We grow when our opinions are challengedThe Talmud tells us about two great sages, Rabbi Yochanan and Reish Lakish. They were close friends and study partners (brothers-in-law, too). When Reish Lakish died, Rabbi Yochanan mourned him so deeply that he was unable to be consoled. Without his study partner he could not go on with life. Rabbi Yochanan's students begged him to return to the study hall and study with them. Rabbi Yochanan agreed and his students were relieved. But Rabbi Yochanan was not consoled; he cried out loud saying, "Alas! When I laid out my initial proposition you showed me numerous supporting proofs for my argument—but when I learned with Reish Lakish he would bring the same amount of arguments to disprove the validity of my argument."

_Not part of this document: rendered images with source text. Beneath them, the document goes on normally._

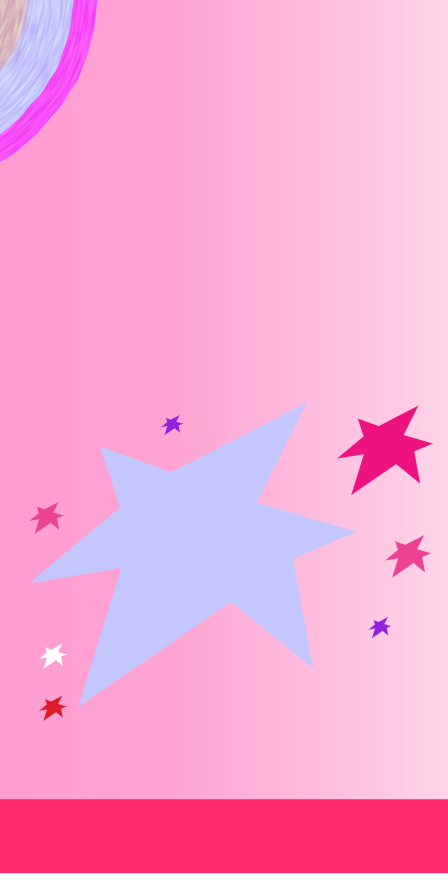
Give the GLSL for this background, as a WebGL 1 fragment shader.

```glsl
precision highp float;

uniform vec2 u_resolution;

// Palette
const vec3 SKY_LEFT = vec3(1.0, 0.615, 0.82);
const vec3 SKY_MID = vec3(1.0, 0.645, 0.825);
const vec3 SKY_RIGHT = vec3(1.0, 0.83, 0.91);
const vec3 LAVENDER = vec3(0.77, 0.775, 1.0);
const vec3 MAGENTA = vec3(0.97, 0.31, 0.97);
const vec3 TAN = vec3(0.85, 0.71, 0.74);
const vec3 CRIMSON = vec3(1.0, 0.16, 0.43);
const vec3 HOT_PINK = vec3(0.93, 0.07, 0.50);
const vec3 ROSE = vec3(0.93, 0.26, 0.57);
const vec3 PURPLE = vec3(0.57, 0.13, 0.88);
const vec3 RED = vec3(0.87, 0.11, 0.16);
const vec3 WHITE = vec3(1.0);

// Layout, in canvas widths
const float BAND_TOP = 0.216;
const float BAND_BOTTOM = 0.051;
const vec2 ARC_CENTRE = vec2(-0.2135, 2.013);
const float ARC_OUTER = 0.430;
const float ARC_MIDDLE = 0.377;
const float ARC_INNER = 0.275;
const float ARC_WOBBLE = 0.006;
const float STREAK_STRENGTH = 0.16;
const float SKY_STEPS = 32.0;
const int CORNERS = 12;

vec2 randomGradient(vec2 cell) {
  float h = fract(sin(dot(cell, vec2(127.1, 311.7))) * 43758.5);
  return vec2(cos(6.2832 * h), sin(6.2832 * h));
}

float gradientNoise(vec2 p) {
  vec2 i = floor(p), f = fract(p);
  vec2 w = f * f * f * (f * (f * 6.0 - 15.0) + 10.0);
  vec2 e = vec2(1.0, 0.0);
  float a = dot(randomGradient(i), f);
  float b = dot(randomGradient(i + e.xy), f - e.xy);
  float c = dot(randomGradient(i + e.yx), f - e.yx);
  float d = dot(randomGradient(i + e.xx), f - e.xx);
  return mix(mix(a, b, w.x), mix(c, d, w.x), w.y);
}

// Antialiased coverage of a signed distance
float cover(float d) {
  return clamp(0.5 - d * u_resolution.x, 0.0, 1.0);
}

// Signed distance to a lopsided six-pointed star of half-width 1
float starDistance(vec2 p) {
  vec2 corner[CORNERS];
  corner[0] = vec2(0.70, 0.932);
  corner[1] = vec2(0.393, 0.318);
  corner[2] = vec2(1.0, 0.139);
  corner[3] = vec2(0.614, -0.025);
  corner[4] = vec2(0.736, -0.696);
  corner[5] = vec2(0.236, -0.289);
  corner[6] = vec2(-0.70, -0.932);
  corner[7] = vec2(-0.436, -0.082);
  corner[8] = vec2(-1.0, -0.175);
  corner[9] = vec2(-0.443, 0.289);
  corner[10] = vec2(-0.564, 0.661);
  corner[11] = vec2(-0.129, 0.504);

  float nearest = 1e3, side = 1.0;
  vec2 a = corner[11];
  for (int i = 0; i < CORNERS; i++) {
    vec2 b = corner[i], edge = b - a, q = p - a;
    vec2 gap = q - edge * clamp(dot(q, edge) / dot(edge, edge), 0.0, 1.0);
    nearest = min(nearest, dot(gap, gap));
    bool crosses = (a.y > p.y) != (b.y > p.y);
    if (crosses && q.x < edge.x * q.y / edge.y) side = -side;
    a = b;
  }
  return side * sqrt(nearest);
}

void paintStar(inout vec3 col, vec2 p, vec2 centre, float size, vec3 tint) {
  col = mix(col, tint, cover(starDistance((p - centre) / size) * size));
}

// Brushed concentric bands in the upper left corner
void paintArc(inout vec3 col, vec2 p) {
  vec2 q = p - ARC_CENTRE;
  float r = length(q), angle = atan(q.y, q.x);
  float streak = gradientNoise(vec2(r * 150.0, angle * 5.0))
               + 0.5 * gradientNoise(vec2(r * 320.0, angle * 9.0));
  r += ARC_WOBBLE * gradientNoise(vec2(angle * 7.0, 3.5));
  vec3 paint = mix(MAGENTA, LAVENDER, cover(r - ARC_MIDDLE));
  paint = mix(paint, TAN, smoothstep(0.012, -0.012, r - ARC_INNER));
  paint += STREAK_STRENGTH * streak * vec3(0.5, 1.0, 0.4);
  col = mix(col, clamp(paint, 0.0, 1.0), cover(r - ARC_OUTER));
}

void main() {
  vec2 p = gl_FragCoord.xy / u_resolution * vec2(1.0, 2.0);

  // Sky gradient with faint vertical steps
  float x = mix(p.x, (floor(p.x * SKY_STEPS) + 0.5) / SKY_STEPS, 0.5);
  vec3 col = mix(SKY_LEFT, SKY_MID, smoothstep(0.0, 0.42, x));
  col = mix(col, SKY_RIGHT, clamp((x - 0.4) / 0.6, 0.0, 1.0));

  paintArc(col, p);

  // Stars
  paintStar(col, p, vec2(0.430, 0.762), 0.365, LAVENDER);
  paintStar(col, p, vec2(0.859, 0.995), 0.107, HOT_PINK);
  paintStar(col, p, vec2(0.104, 0.844), 0.038, ROSE);
  paintStar(col, p, vec2(0.911, 0.758), 0.051, ROSE);
  paintStar(col, p, vec2(0.384, 1.051), 0.024, PURPLE);
  paintStar(col, p, vec2(0.848, 0.599), 0.025, PURPLE);
  paintStar(col, p, vec2(0.118, 0.535), 0.030, WHITE);
  paintStar(col, p, vec2(0.118, 0.419), 0.030, RED);

  // Ground band and white strip
  col = mix(col, CRIMSON, cover(p.y - BAND_TOP));
  col = mix(col, WHITE, cover(p.y - BAND_BOTTOM));

  gl_FragColor = vec4(col, 1.0);
}
```
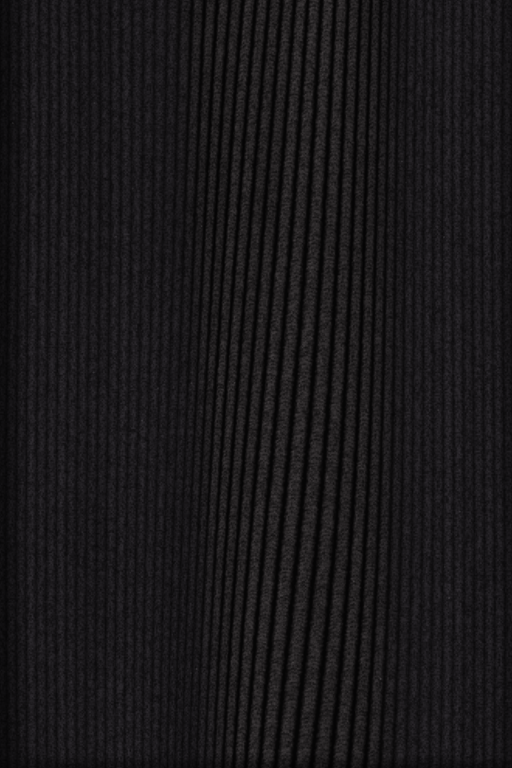
Reproduce this texture procedurally as a WebGL 2 fragment shader.

```glsl
#version 300 es
precision highp float;
// Dark rib-knit cloth hanging in a soft fold. A warped rib coordinate widens
// and tilts the ribs over the fold; each rib gets a rounded profile between
// dark grooves, small chevron stitches, fine yarn grain and a little lint.
uniform vec2 u_resolution;
out vec4 fragColor;

const vec3 GROOVE = vec3(0.020, 0.017, 0.018);
const vec3 YARN   = vec3(0.146, 0.136, 0.139);
const vec3 COOL   = vec3(0.97, 0.97, 1.05);
const float RIBS = 51.0;      // ribs across, before the fold bends them
const float STITCHES = 178.0; // stitch rows from bottom to top

float hash(vec2 p) {
    vec3 q = fract(vec3(p.xyx) * 0.1031);
    q += dot(q, q.yzx + 33.33);
    return fract((q.x + q.y) * q.z);
}

float noise(vec2 p) {
    vec2 i = floor(p), f = fract(p);
    f = f * f * (3.0 - 2.0 * f);
    return mix(mix(hash(i), hash(i + vec2(1, 0)), f.x),
               mix(hash(i + vec2(0, 1)), hash(i + vec2(1, 1)), f.x), f.y);
}

float bell(float x, float center, float width) {
    float t = (x - center) / width;
    return exp(-t * t);
}

// Integral of a smooth bump in rib density
float densityStep(float x, float center, float width) {
    return width * tanh((x - center) / width);
}

// Rib number at a point: integers fall in the grooves
float ribCoordinate(vec2 uv) {
    float lean = 0.135 * bell(uv.x, 0.55, 0.19) * (0.5 - uv.y);
    float sway = 0.003 * sin(uv.y * 5.0 + uv.x * 4.0);
    float x = uv.x + lean + sway;
    return RIBS * x
         - 22.0 * densityStep(x, 0.60, 0.14)
         + 10.0 * densityStep(x, 0.38, 0.05)
         + 6.0 * densityStep(x, 0.78, 0.06);
}

// Rounded rib, 0 in the groove and 1 on the crest, lit from the left
float ribProfile(float u, float soft) {
    float rise = smoothstep(0.0 - soft, 0.26 + soft, u);
    float fall = 1.0 - smoothstep(0.66 - soft, 0.93 + soft, u);
    return rise * fall * (1.06 - 0.22 * u);
}

// Slanted loops meeting along the middle of the rib
float chevron(float u, float row) {
    return 0.5 + 0.5 * cos(6.2832 * (row + 1.5 * abs(u - 0.46)));
}

// Share of the crisp fold at a point; its left edge drifts with height
float foldMask(vec2 uv) {
    float left = mix(0.37, 0.31, uv.y);
    return smoothstep(left, left + 0.10, uv.x) * (1.0 - smoothstep(0.70, 0.82, uv.x));
}

// Broad light and shade of the hanging cloth
float drapeLight(vec2 uv) {
    float light = 0.97 + 0.08 * bell(uv.x, 0.58, 0.15);
    light -= 0.16 * bell(uv.x, 0.37, 0.06) * (1.0 - 0.6 * uv.y);
    light -= 0.18 * bell(uv.x, 0.76, 0.05) * (0.4 + 0.6 * uv.y);
    light *= mix(0.45, 1.0, smoothstep(-0.01, 0.06, uv.x));
    light *= mix(0.75, 1.0, smoothstep(1.01, 0.96, uv.x));
    light *= mix(0.65, 1.0, smoothstep(0.0, 0.02, uv.y));
    return light * (0.94 + 0.12 * noise(uv * vec2(5.0, 4.0)));
}

// Sparse round specks, one chance per cell
float lint(vec2 p, float chance) {
    vec2 cell = floor(p);
    vec2 spot = 0.3 + 0.4 * vec2(hash(cell + 7.1), hash(cell + 19.7));
    float present = step(1.0 - chance, hash(cell + 3.3));
    return present * (1.0 - smoothstep(0.06, 0.28, length(fract(p) - spot)));
}

void main() {
    vec2 uv = gl_FragCoord.xy / u_resolution;
    vec2 cloth = vec2(uv.x, uv.y * u_resolution.y / u_resolution.x);

    // Ribs: deep on the fold, shallow with thin grooves on the flatter sides
    float smoothRib = ribCoordinate(uv);
    float soft = min(0.25 * fwidth(smoothRib), 0.07);
    float rib = smoothRib + 0.09 * (noise(cloth * 230.0 + 11.0) - 0.5);
    float u = fract(rib);
    float id = floor(rib);
    float fold = foldMask(uv);
    float crisp = ribProfile(u, soft);
    float shallow = 0.36 + 0.49 * sqrt(0.5 - 0.5 * cos(6.2832 * (u + 0.04)));
    float height = mix(shallow, crisp, fold);
    height *= 0.92 + 0.16 * hash(vec2(floor(smoothRib), 5.0));

    // Stitches and uneven yarn
    float row = uv.y * STITCHES + hash(vec2(id, 2.0));
    row += 0.7 * noise(cloth * 60.0);
    float stitch = chevron(u, row) - 0.5;
    float grain = noise(cloth * 330.0) - 0.5;
    float fiber = noise(vec2(smoothRib * 5.0, row * 1.1)) - 0.5;
    float relief = 1.0 + mix(0.14, 0.26, fold) * stitch + 0.68 * grain + 0.46 * fiber;

    vec3 color = mix(GROOVE, YARN, height * relief);
    color *= mix(COOL, vec3(1.0), fold) * drapeLight(uv);
    color += 0.09 * lint(cloth * 95.0, 0.003) * height;
    fragColor = vec4(max(color, 0.0), 1.0);
}
```
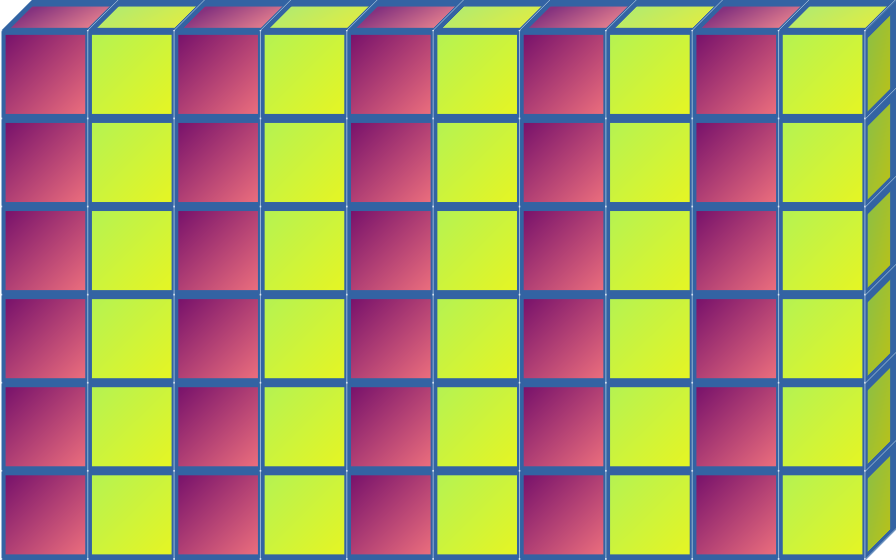
This pattern is drawn by a WebGL 2 fragment shader. Its source:

```glsl
#version 300 es
precision highp float;

uniform vec2 u_resolution;
out vec4 fragColor;

// Lengths are in canvas heights; the canvas is ASPECT wide
#define ASPECT 1.6
#define GRID vec2(10.0, 6.0)
#define CELL vec2(0.1542, 0.1573)
#define ORIGIN vec2(0.004, 0.002)
#define FRONT_HALF vec2(0.0711, 0.0706)
#define TOP_HALF vec2(0.0690, 0.0190)
#define SIDE_HALF vec2(0.0200, 0.0655)
#define FACE_INSET 0.0235
#define SEAM_HALF 0.0009
#define SEAM_SHIFT 0.0015

const vec3 BACKGROUND = vec3(1.0);
const vec3 OUTLINE = vec3(0.20, 0.39, 0.64);
const vec3 SEAM = vec3(0.70, 0.80, 0.88);
const vec3 PLUM = vec3(0.47, 0.07, 0.42);
const vec3 CORAL = vec3(0.92, 0.43, 0.49);
const vec3 LIME = vec3(0.71, 0.95, 0.32);
const vec3 YELLOW = vec3(0.90, 0.96, 0.14);

// Pixel coverage of the interval |d| < halfWidth
float span(float d, float halfWidth, float px) {
  return clamp((d + halfWidth) / px + 0.5, 0.0, 1.0)
       - clamp((d - halfWidth) / px + 0.5, 0.0, 1.0);
}

float boxMask(vec2 d, vec2 halfSize, float px) {
  return span(d.x, halfSize.x, px) * span(d.y, halfSize.y, px);
}

// Signed distance to the nearest cell boundary
float toBoundary(float x, float pitch) {
  return x - pitch * floor(x / pitch + 0.5);
}

vec3 columnColor(float x, float t) {
  float parity = mod(floor(x / CELL.x), 2.0);
  t = clamp(t, 0.0, 1.0);
  return mix(mix(PLUM, CORAL, t), mix(LIME, YELLOW, t), parity);
}

void main() {
  float px = 1.0 / u_resolution.y;
  vec2 p = gl_FragCoord.xy / u_resolution * vec2(ASPECT, 1.0) - ORIGIN;

  // Depth past the right (x) and top (y) edges of the front
  vec2 depth = p - GRID * CELL;
  bool onTop = depth.y > max(depth.x, 0.0);
  bool onSide = !onTop && depth.x > 0.0;

  // Undo the oblique projection of the receding faces
  vec2 q = p;
  if (onTop) q.x -= depth.y;
  if (onSide) q.y -= depth.x;
  vec2 local = mod(q, CELL) - 0.5 * CELL;
  float seamDistance = toBoundary(q.x, CELL.x) + SEAM_SHIFT;

  vec3 face;
  float mask;
  if (onTop) {
    vec2 d = vec2(local.x - 0.003, depth.y - FACE_INSET);
    float t = 0.45 + 0.42 * d.x / TOP_HALF.x - 0.1 * d.y / TOP_HALF.y;
    face = mix(columnColor(q.x, t), vec3(0.75, 0.78, 0.85), 0.18);
    mask = boxMask(d, TOP_HALF, px);
  } else if (onSide) {
    vec2 d = vec2(depth.x - FACE_INSET, local.y + 0.004);
    float t = 0.5 + 0.25 * (d.x / SIDE_HALF.x - d.y / SIDE_HALF.y);
    face = mix(LIME, YELLOW, t) * 0.79;
    mask = boxMask(d, SIDE_HALF, px);
    seamDistance = toBoundary(q.y, CELL.y);
  } else {
    vec2 d = local / FRONT_HALF;
    face = columnColor(q.x, 0.5 + 0.25 * (d.x - d.y));
    mask = boxMask(local, FRONT_HALF, px);
  }

  // Outline with a thin pale seam between neighbouring blocks
  vec3 color = mix(OUTLINE, SEAM, 0.75 * span(seamDistance, SEAM_HALF, px));

  // Small notches where front corners meet
  if (!onTop && !onSide) {
    vec2 corner = vec2(seamDistance, toBoundary(p.y, CELL.y));
    color = mix(color, BACKGROUND, 0.7 * boxMask(corner, vec2(0.0015), px));
  }
  color = mix(color, face, mask);

  // Silhouette of the whole stack
  vec2 edge = p - max(depth.yx, 0.0) + vec2(0.002);
  vec2 inside = clamp(edge / px + 0.5, 0.0, 1.0);
  color = mix(BACKGROUND, color, inside.x * inside.y);

  fragColor = vec4(color, 1.0);
}
```
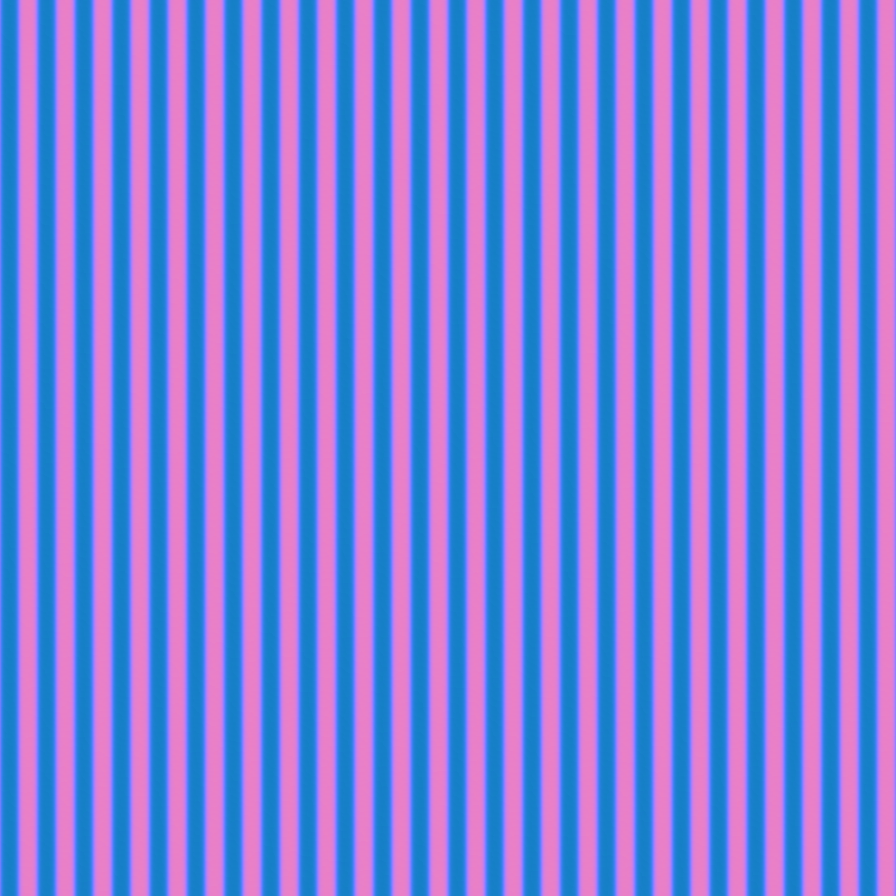
Give the GLSL for this pattern, as a WebGL 2 fragment shader.

```glsl
#version 300 es
precision highp float;

uniform vec2 u_resolution;
out vec4 fragColor;

const float TAU = 6.2831853;

vec2 hash2(vec2 p) {
  vec3 q = fract(p.xyx * vec3(0.1031, 0.1030, 0.0973));
  q += dot(q, q.yzx + 33.33);
  return fract((q.xx + q.yz) * q.zy);
}

// Wrapping cellular noise: offset to the nearest point, the slope of a small pit
vec2 cellSlope(vec2 p, float cells) {
  vec2 cell = floor(p);
  vec2 local = fract(p);
  vec2 nearest = vec2(2.0);
  for (int y = -1; y <= 1; y++) {
    for (int x = -1; x <= 1; x++) {
      vec2 neighbour = vec2(x, y);
      vec2 offset = neighbour + hash2(mod(cell + neighbour, cells)) - local;
      if (dot(offset, offset) < dot(nearest, nearest)) nearest = offset;
    }
  }
  return nearest;
}

void main() {
  vec2 uv = gl_FragCoord.xy / u_resolution;

  // Corrugated ridges: a sine flattened into steep, even flanks
  float wave = sin(TAU * 24.0 * uv.x);
  vec2 slope = vec2(-0.83 * tanh(2.2 * wave) / tanh(2.2), 0.0);

  // Faint surface grain
  slope += 0.014 * cellSlope(uv * 180.0, 180.0);

  // Encode the unit normal as colour
  vec3 normal = vec3(slope, sqrt(max(0.0, 1.0 - dot(slope, slope))));
  fragColor = vec4(0.5 + 0.5 * normal, 1.0);
}
```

We grow when our opinions are challenged.

And then the Maharal brings a second understanding of the words:

A woman's power, he says, is the direct opposite of a man's. When two opposing powers join into one force, an entirely new force emerges, one that has much more intensity than either one individually. If peace and unity prevail between the male and female energy, then the two are indeed very lucky.

It's not only about tolerance and humility, it's about utilizing differences to create a powerful team. In my mind I see it as the weight and thrust dynamic used to launch a rocket. The tug-of-war of forces propels the rocket out of its native atmosphere and into a whole new orbit.

So maybe it's okay to be opposite, and even to challenge one another. After all, woman was created as the helpmate opposite him.